Dr Samir Taoudi
Division: Molecular Medicine
Mature blood cells have multiple functions ranging from transporting oxygen around the body to protecting us from infection. The ability to continue producing enough blood cells throughout life is critical to our health. This process is known as haematopoiesis (blood production).
At the foundation of blood cell production is the haematopoietic progenitor/stem cell (HSCs); these cell types are not specialised for any function except to ensure that when necessary large mature blood cells can be readily generated.

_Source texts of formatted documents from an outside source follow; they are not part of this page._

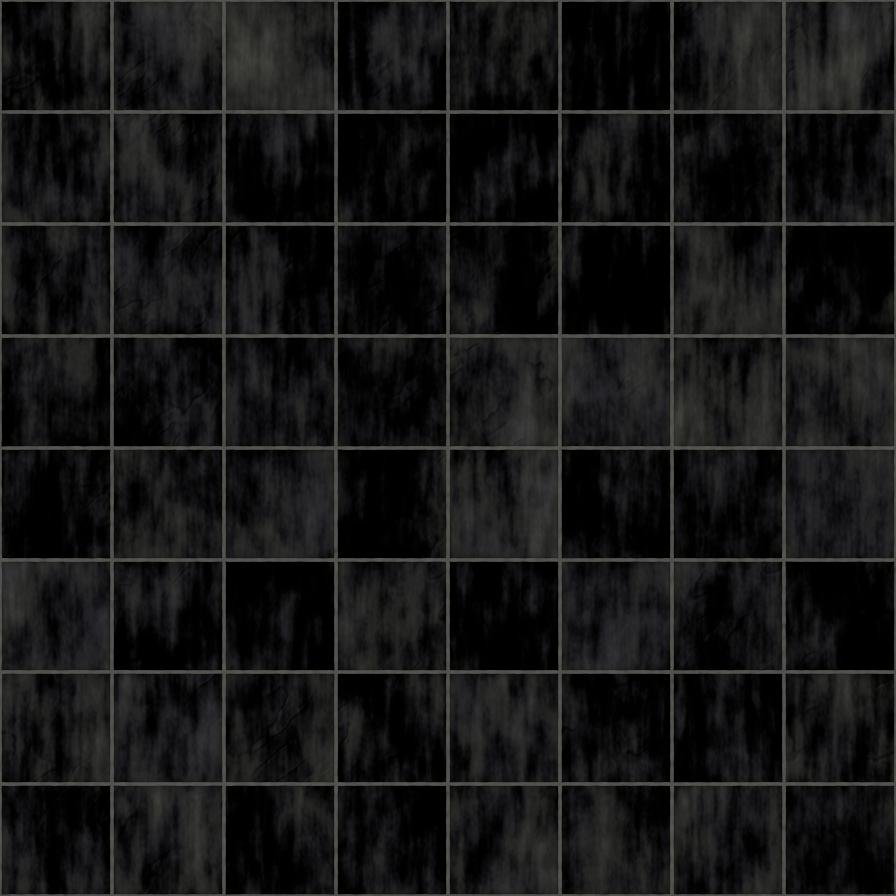
A WebGL 2 fragment shader for this texture:

```glsl
#version 300 es
precision highp float;
// Dark slate tiles on an 8 by 8 grid, parted by thin pale grout lines.
// Every tile takes its own level, tint and noise offset from a hash; stretched
// gradient noise gives the clouding, vertical streaks and diagonal creases.

uniform vec2 u_resolution;
out vec4 outColor;

const float TILES = 8.0;            // repeats across and down
const float GROUT_HALF = 0.0155;    // half line width, in tiles
const float GROUT_WOBBLE = 0.004;   // unevenness of the line edges
const float MEAN_TONE = 0.064;      // average slate brightness
const float TONE_FLOOR = 0.016;     // softness of the fade to black
const float TILE_VARIATION = 0.17;  // spread of level between tiles
const float CLOUD = 0.18;           // broad light and dark areas
const float STREAK = 0.10;          // vertical brushing
const float MOTTLE = 0.07;          // blotchy wear
const float GRAIN = 0.030;          // fine surface texture
const float CREASE = 0.035;         // diagonal cleft marks
const float CREASED_SHARE = 0.45;   // share of tiles with clefts
const vec3 COOL_TINT = vec3(0.97, 0.97, 1.10);
const vec3 WARM_TINT = vec3(1.01, 1.01, 0.96);
const vec3 GROUT_LIGHT = vec3(0.345, 0.338, 0.315);
const vec3 GROUT_DARK = vec3(0.285, 0.278, 0.255);

vec2 hash2(vec2 p) {
    vec3 q = fract(p.xyx * vec3(0.1031, 0.1030, 0.0973));
    q += dot(q, q.yzx + 33.33);
    return fract((q.xx + q.yz) * q.zy);
}

vec2 gradient(vec2 cell) {
    float angle = 6.28318 * hash2(cell).x;
    return vec2(cos(angle), sin(angle));
}

float gradientNoise(vec2 p) {
    vec2 i = floor(p), f = fract(p);
    vec2 u = f * f * f * (f * (f * 6.0 - 15.0) + 10.0);
    vec2 e = vec2(1.0, 0.0);
    float low = mix(dot(gradient(i), f), dot(gradient(i + e), f - e), u.x);
    float high = mix(dot(gradient(i + e.yx), f - e.yx),
                     dot(gradient(i + 1.0), f - 1.0), u.x);
    return mix(low, high, u.y);
}

float fbm(vec2 p) {
    float sum = 0.0, amplitude = 1.0;
    for (int i = 0; i < 4; i++) {
        sum += amplitude * gradientNoise(p);
        p = mat2(1.6, 0.4, -0.4, 1.6) * p * 1.25 + 17.3;
        amplitude *= 0.55;
    }
    return sum;
}

// Shallow diagonal clefts: a dark line with a lit rim beside it
float creases(vec2 p) {
    vec2 slanted = vec2(p.x + p.y, p.y - p.x) * 0.7071;
    float height = gradientNoise(slanted * vec2(1.3, 4.5))
                 + 0.15 * gradientNoise(slanted * vec2(9.0, 12.0));
    float shadow = 1.0 - smoothstep(0.0, 0.06, abs(height));
    float rim = 1.0 - smoothstep(0.0, 0.07, abs(height - 0.09));
    return (0.6 * rim - shadow) * smoothstep(0.0, 0.25, gradientNoise(p * 2.1 + 40.0));
}

vec3 slate(vec2 id, vec2 local) {
    vec2 level = hash2(id + 3.7);
    vec2 style = hash2(id + 71.2);
    vec2 p = local + 13.0 * hash2(id + 29.5) + id * 5.0;

    // Brightness from tile level and layered wear
    float tone = MEAN_TONE + TILE_VARIATION * (level.x - 0.5);
    tone += CLOUD * fbm(p * vec2(1.7, 0.9));
    tone += STREAK * gradientNoise(p * vec2(11.0, 1.6)) * (0.5 + style.y);
    tone += 0.5 * STREAK * gradientNoise(p * vec2(27.0, 3.5) + 9.0);
    tone += MOTTLE * fbm(p * vec2(6.0, 4.0) + 51.0);
    tone += GRAIN * gradientNoise(p * vec2(38.0, 20.0));
    tone += CREASE * creases(p) * step(style.x, CREASED_SHARE);

    // Soft fade to black and gentle limit on the highlights
    tone = 0.5 * (tone + sqrt(tone * tone + TONE_FLOOR * TONE_FLOOR));
    tone -= 0.30 * pow(max(tone - 0.13, 0.0), 0.9);

    float warmth = smoothstep(0.06, 0.16, tone) + 0.7 * (level.y - 0.5)
                 + gradientNoise(p * 2.3 + 80.0);
    return tone * mix(COOL_TINT, WARM_TINT, clamp(warmth, 0.0, 1.0));
}

void main() {
    vec2 p = gl_FragCoord.xy / u_resolution * TILES;
    float pixel = TILES / min(u_resolution.x, u_resolution.y);
    vec2 id = floor(p), local = fract(p);

    // Distance to the nearest line, with slightly worn edges
    vec2 toLine = 0.5 - abs(local - 0.5);
    float lineDistance = min(toLine.x, toLine.y);
    float edge = lineDistance + GROUT_WOBBLE * gradientNoise(p * 14.0);
    float groutMask = 1.0 - smoothstep(-0.5 * pixel, 0.5 * pixel, edge - GROUT_HALF);

    // Grout shade varies along the joints, with occasional darker chips
    float shade = clamp(0.72 + 0.8 * gradientNoise(p * 9.0 + 5.0), 0.0, 1.0);
    vec3 grout = mix(GROUT_DARK, GROUT_LIGHT, shade);
    grout *= 1.0 - 0.35 * smoothstep(0.38, 0.6, gradientNoise(p * 6.0 + 120.0));

    // Faint shadow where a tile meets the joint
    float contact = 1.0 - 0.25 * exp(-max(lineDistance - GROUT_HALF, 0.0) * 60.0);
    outColor = vec4(mix(slate(id, local) * contact, grout, groutMask), 1.0);
}
```
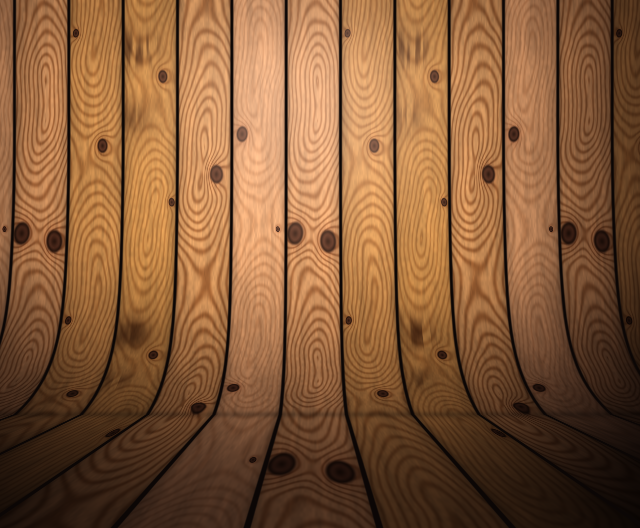
Write a WebGL 2 fragment shader that draws this texture.

```glsl
#version 300 es
precision highp float;
// Curved backdrop of knotty pine planks bending from a lit wall into a dark floor.

#define PLANK_WIDTH 0.0849
#define CENTER_X 0.4896
#define CREASE_Y 0.215
#define FLOOR_SPREAD 5.7
#define BOARD_LENGTH 0.544
#define PLANKS_PER_SET 5.0
#define RING_COUNT 13.0
#define RING_DEPTH 0.62
#define GAP_WIDTH 0.026
#define HEIGHT_IN_PLANKS 9.72

uniform vec2 u_resolution;
out vec4 fragColor;

const float TAU = 6.2832;
const vec3 GOLDEN = vec3(0.83, 0.58, 0.30);
const vec3 ROSE = vec3(0.92, 0.66, 0.45);
const vec3 LATEWOOD = vec3(0.69, 0.56, 0.43);
const vec3 KNOT_HEART = vec3(0.34, 0.18, 0.12);
const vec3 KNOT_RIM = vec3(0.15, 0.07, 0.04);
const vec3 GLOW = vec3(0.97, 0.80, 0.70);
const vec3 GAP = vec3(0.045, 0.025, 0.02);

// Ring contrast of each plank in a set
const float CONTRAST[5] = float[5](0.95, 0.75, 0.6, 1.0, 0.4);

// Knots: plank in set, position across, position along, radius in plank widths
const int KNOTS = 9;
const vec4 KNOT[KNOTS] = vec4[KNOTS](
    vec4(0, 0.17, 0.442, 0.16), vec4(0, 0.77, 0.457, 0.16), vec4(1, 0.13, 0.063, 0.06),
    vec4(1, 0.62, 0.276, 0.10), vec4(2, 0.73, 0.145, 0.09), vec4(2, 0.90, 0.383, 0.06),
    vec4(3, 0.72, 0.330, 0.13), vec4(4, 0.19, 0.254, 0.11), vec4(4, 0.85, 0.434, 0.04));

float hash(vec2 p) {
    p = fract(p * vec2(0.1031, 0.1137));
    p += dot(p, p.yx + 33.33);
    return fract((p.x + p.y) * p.x * 7.31);
}

float noise(vec2 p) {
    vec2 i = floor(p), f = fract(p);
    f = f * f * (3.0 - 2.0 * f);
    return mix(mix(hash(i), hash(i + vec2(1, 0)), f.x),
               mix(hash(i + vec2(0, 1)), hash(i + vec2(1, 1)), f.x), f.y);
}

// Offset from a spot on the repeating board, in plank widths
vec2 boardOffset(vec2 board, vec2 spot) {
    float along = mod(board.y - spot.y + 0.5 * BOARD_LENGTH, BOARD_LENGTH) - 0.5 * BOARD_LENGTH;
    return vec2(board.x - spot.x, along * HEIGHT_IN_PLANKS);
}

// Horizontal magnification: slow bend on the wall, linear on the floor
float spread(float y) {
    float t = clamp((0.75 - y) / (0.75 - CREASE_Y), 0.0, 1.0);
    return 1.0 + 0.05 * t * t + 0.17 * pow(t, 7.0) + FLOOR_SPREAD * max(CREASE_Y - y, 0.0);
}

vec3 woodColor(vec2 board, float id) {
    float kind = mod(id, PLANKS_PER_SET);
    float phase = board.y * TAU / BOARD_LENGTH;
    vec3 color = mix(GOLDEN, ROSE, 0.5 + 0.5 * cos(TAU * (kind + 0.8) / PLANKS_PER_SET));

    // Growth rings cut lengthwise give arches in the middle and lines at the sides
    float heart = 0.5 + 0.1 * sin(phase + kind * 2.1) + 0.03 * sin(3.0 * phase + kind);
    float depth = RING_DEPTH * (0.5 + 0.5 * sin(phase + kind * 1.7 + 2.6)) + 0.05 * sin(2.0 * phase + kind);
    float rings = length(vec2(board.x - heart, depth));
    rings += 0.035 * noise(vec2(board.x * 5.0 + id * 9.0, board.y * 24.0));

    // Knots bend the rings and leave a dark eye
    float eye = 0.0, rim = 0.0, halo = 0.0;
    for (int i = 0; i < KNOTS; i++) {
        if (abs(KNOT[i].x - kind) > 0.5) continue;
        vec2 p = boardOffset(board, KNOT[i].yz);
        p.x += 0.12 * p.y * (0.5 - KNOT[i].y);
        float d = length(p * vec2(1.0, 0.7)) / KNOT[i].w;
        rings += 2.2 * KNOT[i].w * exp(-0.35 * d * d);
        eye = max(eye, 1.0 - smoothstep(0.75, 1.1, d));
        rim = max(rim, max(exp(-28.0 * (d - 0.8) * (d - 0.8)), exp(-9.0 * d * d)));
        halo = max(halo, exp(-0.7 * d * d));
    }
    float line = 0.5 + 0.5 * sin(TAU * RING_COUNT * rings);
    color *= mix(vec3(1.04), LATEWOOD, line * line * CONTRAST[int(kind)] * 0.8);

    // Fibres, pores and broad stains
    float fibre = noise(vec2(board.x * 20.0 + id * 37.0, board.y * 14.0));
    float pore = noise(vec2(board.x * 42.0 + id * 53.0, board.y * 110.0));
    float stain = noise(vec2(board.x * 3.0 + id * 11.0, board.y * 9.0));
    color *= 0.82 + 0.14 * fibre + 0.12 * pore + 0.12 * stain;
    vec2 upper = boardOffset(board, vec2(0.27, 0.092)), lower = boardOffset(board, vec2(0.2, 0.225));
    float smudge = exp(-8.0 * dot(upper, upper)) + 0.6 * exp(-9.0 * dot(lower, lower));
    smudge *= (1.0 - step(0.5, abs(kind - 2.0))) * smoothstep(0.15, 0.7, fibre);
    color *= 1.0 - vec3(0.6, 0.68, 0.72) * smudge;

    color *= 1.0 - vec3(0.18, 0.3, 0.36) * halo;
    return mix(color, mix(KNOT_HEART, KNOT_RIM, clamp(rim, 0.0, 1.0)), eye * 0.92);
}

// Lamp on the upper wall, fading to the sides and the floor
float lighting(vec2 uv) {
    float dx = uv.x - 0.48, side = abs(dx);
    float wall = smoothstep(0.0, 0.6, uv.y);
    float falloff = exp(-(dx > 0.0 ? 7.0 : 3.5) * side * side * side);
    falloff *= exp(-2.6 * side * side * (1.0 - wall));
    float top = 1.0 - 0.14 * smoothstep(0.85, 1.0, uv.y);
    return mix(0.29, 1.0, wall) * falloff * top;
}

void main() {
    vec2 uv = gl_FragCoord.xy / u_resolution;
    float scale = spread(uv.y) * PLANK_WIDTH;
    float across = (uv.x - CENTER_X) / scale + 0.5;
    float id = floor(across);
    float bend = clamp((0.393 - uv.y) / 0.166, 0.0, 1.0);
    vec2 board = vec2(across - id, 1.0 - uv.y + 0.107 * bend * bend);

    vec3 color = woodColor(board, id);
    vec2 g = (uv - vec2(0.48, 0.8)) / vec2(0.22, 0.24);
    color = mix(color, GLOW, 0.42 * exp(-dot(g, g)));
    color *= pow(vec3(lighting(uv)), vec3(0.96, 1.04, 1.03));
    color *= 1.0 - 0.22 * exp(-pow((uv.y - CREASE_Y) / 0.006, 2.0));

    // Rounded plank edges and dark gaps
    float edge = min(board.x, 1.0 - board.x);
    float pixel = 1.0 / (u_resolution.x * scale);
    color *= 1.0 - 0.35 * exp(-edge * 18.0);
    color = mix(GAP, color, smoothstep(GAP_WIDTH - pixel, GAP_WIDTH + pixel, edge));
    fragColor = vec4(color, 1.0);
}
```
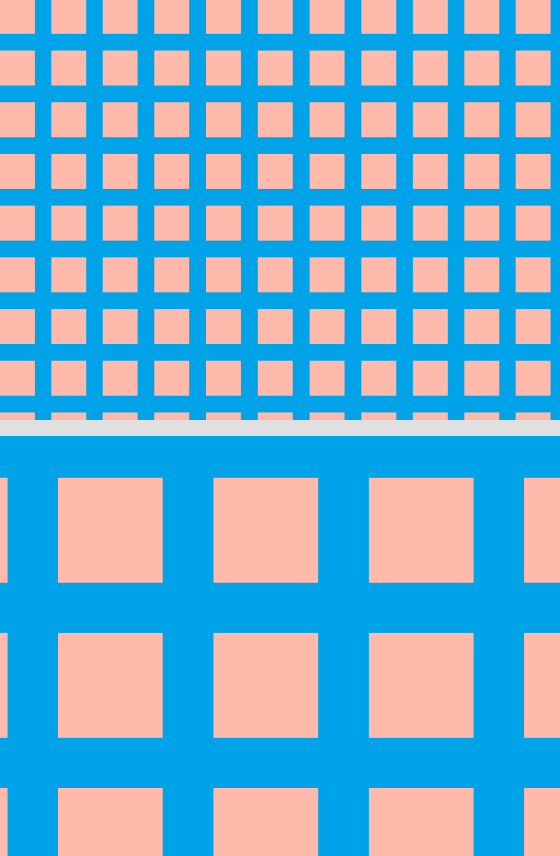
Top: the whole. Bottom: its middle third, enlarged.
This pattern is drawn by a Shadertoy shader. Its source:

```glsl
// A lattice of flat pink squares on a bright blue ground.
// Each axis is folded into cells about the nearest square centre; the product
// of two one-axis coverages gives crisp, box-filtered square edges.

#define PITCH vec2(0.12278, 0.12309)        // cell size, in canvas heights
#define SQUARE_SIZE vec2(0.0831, 0.0833)    // width and height of a square
#define FIRST_CENTRE vec2(0.0415, 0.0389)   // top-left square, from the top left
#define DRIFT 0.0010                        // slight unevenness of the columns
#define DRIFT_PERIOD 10.0                   // columns per cycle of drift
#define BLUE vec3(0.0, 0.64, 0.91)
#define PINK vec3(1.0, 0.73, 0.67)

const float TAU = 6.28319;

// Fraction of the pixel lying inside the square along each axis.
vec2 axisCoverage(vec2 offset, vec2 halfSize, float pixel) {
    return clamp(0.5 + (halfSize - abs(offset)) / pixel, 0.0, 1.0);
}

void mainImage(out vec4 fragColor, in vec2 fragCoord) {
    // Measure in canvas heights, downward from the top-left corner.
    float pixel = 1.0 / iResolution.y;
    vec2 p = vec2(fragCoord.x, iResolution.y - fragCoord.y) * pixel;

    // Fold into the nearest cell.
    vec2 q = p - FIRST_CENTRE;
    vec2 cell = floor(q / PITCH + 0.5);
    vec2 offset = q - cell * PITCH;

    // Columns wander slightly from even spacing.
    offset.x += DRIFT * sin(TAU * cell.x / DRIFT_PERIOD);

    // Fill the square.
    vec2 cover = axisCoverage(offset, 0.5 * SQUARE_SIZE, pixel);
    fragColor = vec4(mix(BLUE, PINK, cover.x * cover.y), 1.0);
}
```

In the adult, the ability to continuously generate mature blood whilst preserving sufficient numbers of progenitor/stem cells is ensured by a process known as self-renewal – a question that remains unanswered is how these cells are produced in the first place.
Understanding how HSCs are produced and how HSCs are controlled when they make the decision to make new copies of themselves (self-renewal) is critical for us to produce HSCs tailored for individual patients for therapeutic use. For example, if we can understand how HSCs are produced we will be able to take advantage of exciting developments in the field of embryonic stem cells/induced pluripotent stem cells (which are capable of generating nearly all cells types in the body) to efficiently instruct the production of new HSCs.
If we can understand how to communicate with HSCs that already exist (for example those in the bone marrow that can be harvested and cultured in the laboratory) we can instruct them to produce multiple copies of themselves; these cells could then be used to generate enough material for successful patient-specific transplantations. Deciphering the processes of HSC formation and self-renewal is the focus of our laboratory.
- Haematopoietic development in the embryo
- Directing fate through lineage interactions
- Haematopoietic stem cell formation
- Control of haematopoietic stem cell self-renewal
- Taoudi S, Bee T, Hilton A, Knezevic K, Scott J, Willson T, Collin C, Thomas T, Voss AK, Kile TB, Alexander WS, Pimanda J, and Hilton DJ. ERG dependence distinguishes developmental control of hematopoietic stem cell maintenance from hematopoietic specification. Genes and Development. 2011 Feb; 25(3):251-262. PMID: 21245161
- Taylor E, Taoudi S and Medvinsky A. Haematopoietic stem cell activity in the AGM region enhances after mid-day 11 of mouse development. Int J Dev Biol. 2010 Oct:54;1055-1060. PMID: 20711982
- Sheridan J, Taoudi S, Medvinsky A, and Blackburn C. A Novel Method for the Generation of Reaggregated Organotypic Cultures That permits juxtaposition of deﬁned cell populations. Genesis. 2009 May;47:346–351. PMID: 19370754
- Taoudi S, Gonneau C, Moore K, Sheridan J, Blackburn C, Taylor E, and Medvinsky A. Extensive hematopoietic stem cell (HSC) generation in the AGM region via maturation of CD45+ pre-definitive HSCs. Cell Stem Cell. 2008 Jul;3(1):99-108. PMID: 18593562
- Taoudi S and Medvinsky A. Functional identification of the hematopoietic stem cell niche in the ventral domain of the embryonic dorsal aorta. PNAS. 2007 May;104:9399-9403. PMID: 17517650
- Taoudi S, Morrison AM, Inoue H, Gribi R, Ure J, and Medvinsky A. (2005). Progressive divergence of definitive haematopoietic stem cells from the endothelial compartment does not depend on contact with the foetal liver. Development. 2005 Sept;132:4179-4191. PMID: 16107475
Current Laboratory Members
Faculty Member: Samir Taoudi, BSc(Hons) PhD Edinburgh (Joint with the Cancer and Haematology division)
Research Officer: Kylie Greig, BBiomedSc(Hons), PhD Melb
Research Assistant: Adrienne Hilton, BAppSc RMIT (Joint with the Cancer and Haematology division)
Postgraduate Student: Kathy Potts, BSC, Melb
Research Officer: Andrew Jarratt, BSc(Hons) York PhD Oxford
Scientific Coordinator/Alliance Manager: Fiona McGrath BAppSc(Hons) RMIT
Administration Officer: Etty Bonnici